Since integration swung open the doors of higher education to everyone, enrollment at HBCUs has steadily declined and athletic programs have suffered.  It is no secret that HBCUs don’t have the financial resources of predominantly White institutions.  As a result of the disparity in budgets, the funding priority for HBCUs is the physical plant of the university, the renovation of dorms, class rooms and laboratories, as opposed to the emphasis in athletic venues.  

 

Frustration is palpable among HBCU athletic administrators, exhausted from trying to stretch a dollar and keep flailing programs alive with little help.  According to the 2007 budget figures from the Office of Postsecondary Education, Delaware State has the deepest athletics pockets among all HBCUs.  There are 339 Division I institutions, and the $17.2 million budget at Delaware State ranks 124th.  By contrast, the athletic budget at Ohio State is nearly $125 million. 

Given the chance to follow the money trail to better facilities and greater exposure, the best Black athletes are no longer choosing the HBCU route….despite the demonstrable benefits of a HBCU education.  The biggest football stadium for an HBCU belongs to Norfolk State University, which can seat up to 30,000 people. Howard's Greene Stadium can only seat up to 10,000 people per game.   The University of Michigan stadium can seat up to 109,000 people.
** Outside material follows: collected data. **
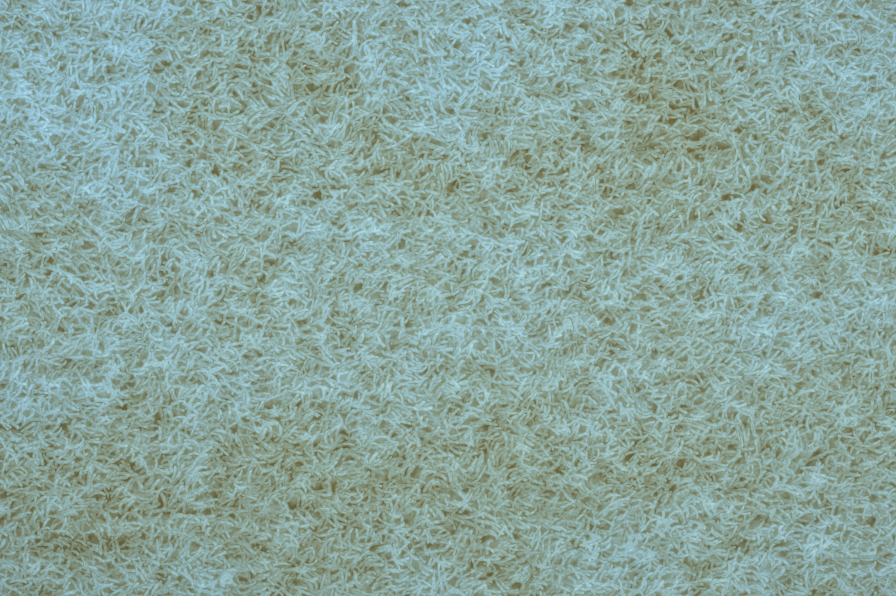
Give the GLSL for this texture, as a WebGL 2 fragment shader.

```glsl
#version 300 es
precision highp float;

uniform vec2 u_resolution;
out vec4 fragColor;

// Lengths are fractions of the canvas height
const float CELL = 0.014;
const int STRANDS_PER_CELL = 2;
const float HALF_LENGTH = 0.0135;
const float HALF_WIDTH = 0.0058;
const float MAX_BEND = 26.0;
const float TWIST_PITCH = 0.0095;
const float TWIST_DEPTH = 0.08;
const float MAIN_ANGLE = 0.3;
const float ANGLE_SPREAD = 2.4;
const float UNDERLAYER = 0.2;
const float PILE_MEAN = 0.64;
const float PILE_CONTRAST = 0.74;
const float CLUMP_DEPTH = 0.27;
const float PATCH_DEPTH = 0.15;
const float GRAIN_DEPTH = 0.14;

const vec3 GAP = vec3(0.40, 0.38, 0.24);
const vec3 SHADE = vec3(0.525, 0.595, 0.52);
const vec3 BODY = vec3(0.56, 0.68, 0.665);
const vec3 LIGHT = vec3(0.61, 0.76, 0.785);
const vec3 GLINT = vec3(0.69, 0.85, 0.88);
const vec3 WARM_TINT = vec3(1.03, 0.99, 0.92);
const vec3 COOL_TINT = vec3(0.97, 1.01, 1.06);

vec4 hash4(vec3 p) {
    vec4 q = fract(p.xyzx * vec4(0.1031, 0.1030, 0.0973, 0.1099));
    q += dot(q, q.wzxy + 33.33);
    return fract((q.xxyz + q.yzzw) * q.zywx);
}

float cornerSlope(vec2 corner, vec2 offset) {
    float a = 6.28319 * hash4(vec3(corner, 7.0)).x;
    return dot(vec2(cos(a), sin(a)), offset);
}

// Gradient noise, roughly -0.7 to 0.7
float noise(vec2 p) {
    vec2 i = floor(p), f = p - i;
    vec2 u = f * f * f * (f * (f * 6.0 - 15.0) + 10.0);
    vec2 e = vec2(1.0, 0.0);
    return mix(mix(cornerSlope(i, f), cornerSlope(i + e, f - e), u.x),
               mix(cornerSlope(i + e.yx, f - e.yx), cornerSlope(i + 1.0, f - 1.0), u.x), u.y);
}

// Height of one bent, twisted strand centred on the origin
float strandHeight(vec2 p, float angle, vec4 rnd) {
    float c = cos(angle), s = sin(angle);
    vec2 q = vec2(c * p.x + s * p.y, c * p.y - s * p.x);
    q.y -= (rnd.x - 0.5) * 2.0 * MAX_BEND * q.x * q.x;

    float halfLength = HALF_LENGTH * mix(0.6, 1.0, rnd.y);
    float width = HALF_WIDTH * mix(0.7, 1.1, rnd.z);
    float d = length(vec2(max(abs(q.x) - halfLength, 0.0), q.y));
    float profile = 1.0 - smoothstep(0.1, 1.0, d / width);

    float twist = sin(6.28319 * (q.x + 0.7 * q.y) / TWIST_PITCH + 40.0 * rnd.y);
    float rise = mix(0.8, 1.0, smoothstep(-halfLength, halfLength, q.x));
    return profile * rise * (mix(0.5, 0.95, rnd.w) + TWIST_DEPTH * twist);
}

// Highest of all nearby strands, above a soft underlayer
float pileHeight(vec2 p) {
    float swirl = MAIN_ANGLE + 1.6 * noise(p * 9.0 + 4.0);
    vec2 home = floor(p / CELL);
    float height = UNDERLAYER + 0.35 * noise(p * 65.0 + 3.0);
    for (int y = -2; y <= 2; y++)
    for (int x = -2; x <= 2; x++)
    for (int k = 0; k < STRANDS_PER_CELL; k++) {
        vec2 cell = home + vec2(x, y);
        vec4 place = hash4(vec3(cell, float(k) + 11.0));
        vec4 shape = hash4(vec3(cell, float(k) + 31.0));
        float angle = swirl + (place.z - 0.5) * ANGLE_SPREAD;
        height = max(height, strandHeight(p - (cell + place.xy) * CELL, angle, shape));
    }
    return height;
}

vec3 pileColour(float tone) {
    vec3 colour = mix(GAP, SHADE, smoothstep(0.0, 0.45, tone));
    colour = mix(colour, BODY, smoothstep(0.38, 0.64, tone));
    colour = mix(colour, LIGHT, smoothstep(0.6, 0.82, tone));
    return mix(colour, GLINT, smoothstep(0.8, 1.1, tone));
}

void main() {
    vec2 p = gl_FragCoord.xy / u_resolution.y;
    vec2 uv = gl_FragCoord.xy / u_resolution;

    // Clumps of tufts, broad worn patches and fine fibre glitter
    float clump = noise(p * vec2(20.0, 30.0)) + 0.6 * noise(p * vec2(40.0, 58.0) + 9.0);
    float patches = noise(p * 3.2 + 2.0) + 0.6 * noise(p * 7.5 + 17.0);
    float grain = noise(p * 125.0) + 0.6 * noise(p * 190.0 + 5.0);
    float tone = mix(PILE_MEAN, pileHeight(p), PILE_CONTRAST) + CLUMP_DEPTH * clump
               + PATCH_DEPTH * patches + GRAIN_DEPTH * grain;

    // Cool light at the rim and upper left, warmer toward the lower right
    float rim = dot(uv - 0.5, uv - 0.5);
    float coolness = 0.42 + 0.7 * rim + 0.35 * (uv.y - uv.x) + 0.45 * patches;
    vec3 tint = mix(WARM_TINT, COOL_TINT, clamp(coolness, 0.0, 1.0));
    float falloff = 1.0 - 0.1 * rim + 0.05 * (uv.y - 0.5);

    fragColor = vec4(pileColour(tone) * tint * falloff, 1.0);
}
```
Because most HBCUs have not been able to upgrade their facilities in years, they face an almost insurmountable challenge in recruiting top athletes when competing against schools with state of the art facilities, huge football stadiums and basketball arenas.  HBCUs need our help and funds we raise and generate through the Authority’s offerings and programs will be used to assist them in a battle that they are no longer equipped to fight alone so that the proud programs of the past do not disappear altogether.  If they do, then the institution itself will not be far behind.